(Entries taken from a collection)
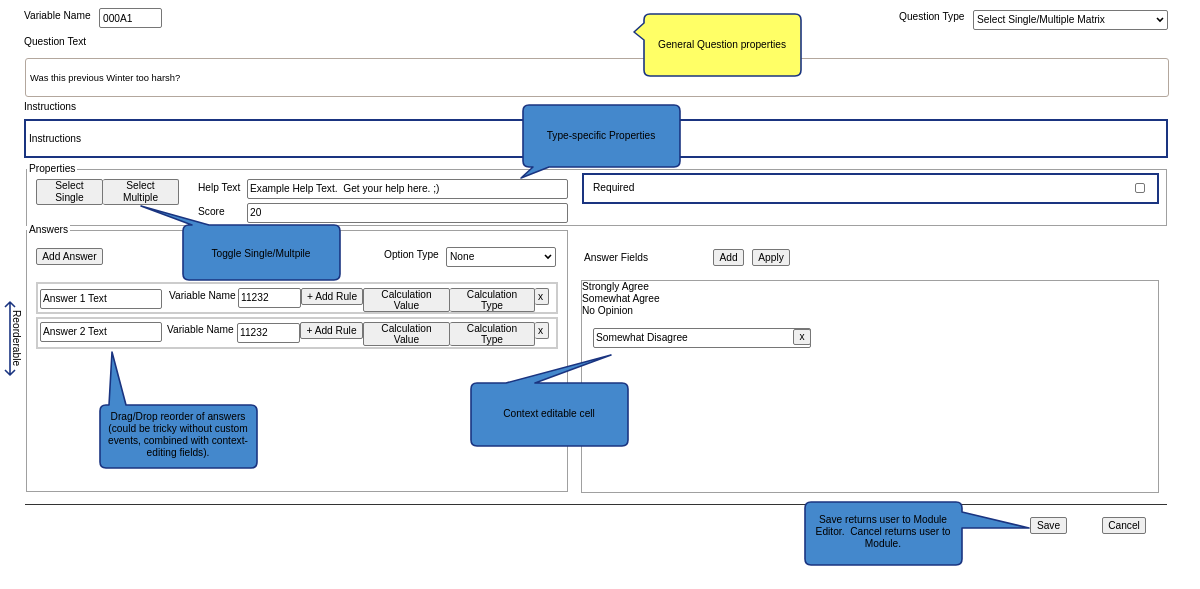
<!DOCTYPE html>
<html lang="en">
<head>
<meta charset="utf-8">
<title>Question editor wireframe</title>
<style>
:root {
  --ink: #000;
  --paper: #fff;
  --navy: #1a3480;
  --note-blue: #4488cc;
  --note-yellow: #ffff66;
  --control: #efefef;
  --control-line: #767676;
  --panel-line: #a0a0a0;
  --row-line: #cccccc;
  --question-line: #b3a79d;
}
* { box-sizing: border-box; margin: 0; padding: 0; }
html, body { width: 1200px; height: 589px; overflow: hidden; background: var(--paper); }
body { position: relative; color: var(--ink); font: 10.2px/12px "Liberation Sans", Arial, sans-serif; }
.editor { display: flex; flex-direction: column; padding: 8px 0 0 24px; }
.label { white-space: nowrap; font-weight: normal; font-size: inherit; }

.input, .select {
  display: flex; align-items: center; height: 20px; padding: 0 2px;
  border: 1px solid var(--control-line); border-radius: 2px;
  background: var(--paper); white-space: pre;
}
.select { justify-content: space-between; padding: 0 3px; }
.select svg { width: 8px; height: 6px; }
.button {
  display: flex; align-items: center; justify-content: center; height: 17px;
  border: 1px solid var(--control-line); border-radius: 2px;
  background: var(--control); white-space: nowrap;
}
.segments { display: flex; text-align: center; }
.segments span {
  flex: none; padding: 0 10px;
  border: 1px solid var(--control-line); border-radius: 2px; background: var(--control);
}
.segments span + span { border-left-width: 0; }

.identity { display: flex; width: 1144px; height: 22px; }
.identity .label { margin-top: 2px; }
.identity .input { width: 63px; margin-left: auto; padding: 1px 3px 0; }
.identity .variable { display: flex; width: 138px; }
.identity .type { display: flex; width: 269px; margin: 1px 0 0 auto; }
.identity .select { width: 195px; margin: 1px 0 0 auto; }
.question-label { margin-top: 6px; }
.question {
  display: flex; align-items: center; width: 1144px; height: 39px; margin: 10px 0 0 1px; padding-left: 4px;
  border: 1px solid var(--question-line); border-radius: 3px; font-size: 9.4px;
}
.instructions-label { margin-top: 4px; }
.instructions {
  display: flex; align-items: center; width: 1144px; height: 39px; margin-top: 6px; padding-left: 3px;
  border: 2px solid var(--navy);
}

.group { position: relative; border: 1px solid var(--panel-line); }
.legend { position: absolute; top: -7px; left: 0; padding: 0 2px; background: var(--paper); font-weight: normal; font-size: inherit; }
.properties {
  display: grid; grid-template: 20px 20px / 162px 49px 335px 577px; row-gap: 4px;
  width: 1141px; height: 57px; margin: 11px 0 0 2px; padding: 9px 0 0 9px;
}
.properties .segments { grid-row: span 2; width: 143px; height: 26px; }
.properties .segments span { width: 67px; }
.properties .segments span + span { width: 76px; padding: 0 14px; }
.properties .label { margin-top: 3px; }
.properties .input { width: 321px; }
.required {
  grid-area: 1 / 4 / span 2; display: flex; align-items: center; justify-content: space-between;
  height: 31px; margin-top: -6px; padding: 0 12px 2px 9px; border: 2px solid var(--navy);
}
.checkbox { width: 10px; height: 10px; border: 1px solid var(--control-line); border-radius: 2px; }

.panels { display: flex; gap: 13px; height: 263px; margin: 4px 0 0 2px; }
.answers { width: 542px; height: 262px; padding: 16px 9px 0; }
.answer-tools { display: flex; height: 20px; }
.answer-tools .button { width: 67px; margin-top: 1px; }
.answer-tools .label { margin: 2px 0 0 281px; }
.answer-tools .select { width: 110px; margin: 0 2px 0 auto; }
.answer-list { display: flex; flex-direction: column; gap: 3px; margin-top: 15px; list-style: none; }
.answer { display: flex; width: 522px; height: 32px; padding: 4px 0 0 2px; border: 2px solid var(--row-line); }
.answer .text { width: 122px; margin-top: 1px; }
.answer .label { width: 69px; margin: 2px 0 0 7px; }
.answer .variable { width: 63px; }
.answer .rule { width: 62px; }
.answer .segments { height: 24px; line-height: 11px; }
.answer .segments span { width: 87px; }
.answer .segments span + span { width: 85px; }
.answer .remove { width: 14px; padding-right: 2px; border-left: 0; }
.answer.second { padding-top: 3px; }
.answer.second .text { margin-top: 0; }
.answer.second .label { width: 70px; margin-left: 5px; }
.answer.second .variable { margin-top: 1px; }
.answer.second .rule { width: 63px; }

.fields { width: 578px; }
.field-tools { display: flex; height: 50px; padding: 19px 0 0 3px; }
.field-tools .label { width: 129px; margin-top: 3px; }
.field-tools .button { width: 31px; }
.field-tools .button + .button { width: 38px; margin-left: 8px; }
.field-list { height: 213px; border: 1px solid var(--panel-line); list-style: none; }
.cell { justify-content: space-between; width: 218px; margin: 11px 0 0 11px; padding-right: 0; }
.cell .button { width: 18px; height: 16px; margin: -2px -1px 0 0; }

.divider { width: 1142px; height: 1px; margin: 11px 0 0 1px; background: #333; }
.actions { display: flex; justify-content: flex-end; gap: 35px; width: 1122px; margin-top: 12px; }
.actions .button { width: 37px; }
.actions .button + .button { width: 44px; }

.annotations { position: absolute; inset: 0; width: 1200px; height: 589px; }
.annotations path { stroke: var(--navy); stroke-width: 1.6; stroke-linejoin: round; }
.note {
  position: absolute; display: flex; align-items: center; justify-content: center;
  width: 158px; height: 64px; padding: 0 6px; text-align: center; white-space: pre-line;
}
.note.general { left: 643px; top: 13px; }
.note.specific { left: 522px; top: 104px; }
.note.toggle { left: 182px; top: 222px; }
.note.reorder { left: 99px; top: 403px; }
.note.context { left: 470px; top: 382px; }
.note.saving { left: 804px; top: 500px; padding: 0; white-space: pre; }
.reorderable { position: absolute; left: 10px; top: 310px; writing-mode: vertical-rl; }
</style>
</head>
<body>
<svg width="0" height="0" style="position:absolute" aria-hidden="true">
  <defs>
    <symbol id="chevron" viewBox="0 0 8 6"><path d="M1 1L4 4L7 1" fill="none" stroke="#000" stroke-width="1.6"/></symbol>
  </defs>
</svg>

<main class="editor">
  <header class="identity">
    <div class="variable"><span class="label">Variable Name</span><span class="input">000A1</span></div>
    <div class="type"><span class="label">Question Type</span><span class="select">Select Single/Multiple Matrix<svg aria-hidden="true"><use href="#chevron"/></svg></span></div>
  </header>

  <h2 class="label question-label">Question Text</h2>
  <div class="question">Was this previous Winter too harsh?</div>
  <h2 class="label instructions-label">Instructions</h2>
  <div class="instructions">Instructions</div>

  <section class="group properties">
    <h2 class="legend">Properties</h2>
    <div class="segments"><span>Select Single</span><span>Select Multiple</span></div>
    <span class="label">Help Text</span><span class="input">Example Help Text.  Get your help here. ;)</span>
    <span class="label">Score</span><span class="input">20</span>
    <div class="required">Required<span class="checkbox"></span></div>
  </section>

  <div class="panels">
    <section class="group answers">
      <h2 class="legend">Answers</h2>
      <div class="answer-tools">
        <span class="button">Add Answer</span>
        <span class="label">Option Type</span>
        <span class="select">None<svg aria-hidden="true"><use href="#chevron"/></svg></span>
      </div>
      <ul class="answer-list">
        <li class="answer">
          <span class="input text">Answer 1 Text</span>
          <span class="label">Variable Name</span><span class="input variable">11232</span>
          <span class="button rule">+ Add Rule</span>
          <div class="segments"><span>Calculation Value</span><span>Calculation Type</span></div>
          <span class="button remove">x</span>
        </li>
        <li class="answer second">
          <span class="input text">Answer 2 Text</span>
          <span class="label">Variable Name</span><span class="input variable">11232</span>
          <span class="button rule">+ Add Rule</span>
          <div class="segments"><span>Calculation Value</span><span>Calculation Type</span></div>
          <span class="button remove">x</span>
        </li>
      </ul>
    </section>

    <section class="fields">
      <div class="field-tools">
        <h2 class="label">Answer Fields</h2>
        <span class="button">Add</span><span class="button">Apply</span>
      </div>
      <ul class="field-list">
        <li>Strongly Agree</li>
        <li>Somewhat Agree</li>
        <li>No Opinion</li>
        <li class="input cell">Somewhat Disagree<span class="button">x</span></li>
      </ul>
    </section>
  </div>

  <div class="divider"></div>
  <footer class="actions"><span class="button">Save</span><span class="button">Cancel</span></footer>
</main>

<svg class="annotations" viewBox="0 0 1200 589" aria-hidden="true">
  <path fill="none" d="M10 302V375M5 307L10 302L15 307M5 370L10 375L15 370"/>
  <path fill="var(--note-yellow)" d="M650 14H795Q801 14 801 20V70Q801 76 795 76H650Q644 76 644 70V40L634 32L644 23V20Q644 14 650 14Z"/>
  <g fill="var(--note-blue)">
    <path d="M529 105H674Q680 105 680 111V161Q680 167 674 167H549L521 178L533 167H529Q523 167 523 161V111Q523 105 529 105Z"/>
    <path d="M189 225H192L141 206L209 225H334Q340 225 340 231V274Q340 280 334 280H189Q183 280 183 274V231Q183 225 189 225Z"/>
    <path d="M106 405H109L112 352L126 405H251Q257 405 257 411V462Q257 468 251 468H106Q100 468 100 462V411Q100 405 106 405Z"/>
    <path d="M477 383H506L611 355L535 383H622Q628 383 628 389V440Q628 446 622 446H477Q471 446 471 440V389Q471 383 477 383Z"/>
    <path d="M811 502H956Q962 502 962 508V512L1029 528L962 528V559Q962 565 956 565H811Q805 565 805 559V508Q805 502 811 502Z"/>
  </g>
</svg>
<p class="note general">General Question properties</p>
<p class="note specific">Type-specific Properties</p>
<p class="note toggle">Toggle Single/Multpile</p>
<p class="note reorder">Drag/Drop reorder of answers
(could be tricky without custom
events, combined with context-
editing fields).</p>
<p class="note context">Context editable cell</p>
<p class="note saving">Save returns user to Module
Editor.  Cancel returns user to
Module.</p>
<p class="reorderable">Reorderable</p>
</body>
</html>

**ACTION ITEM:** Please repeat, with no pictures, each line from the start of the records above through the line with "589px; overflow: hidden;", inclusive, and only those.

**SOLUTION FOR THIS EXERCISE:**
<!DOCTYPE html>
<html lang="en">
<head>
<meta charset="utf-8">
<title>Question editor wireframe</title>
<style>
:root {
  --ink: #000;
  --paper: #fff;
  --navy: #1a3480;
  --note-blue: #4488cc;
  --note-yellow: #ffff66;
  --control: #efefef;
  --control-line: #767676;
  --panel-line: #a0a0a0;
  --row-line: #cccccc;
  --question-line: #b3a79d;
}
* { box-sizing: border-box; margin: 0; padding: 0; }
html, body { width: 1200px; height: 589px; overflow: hidden; background: var(--paper); }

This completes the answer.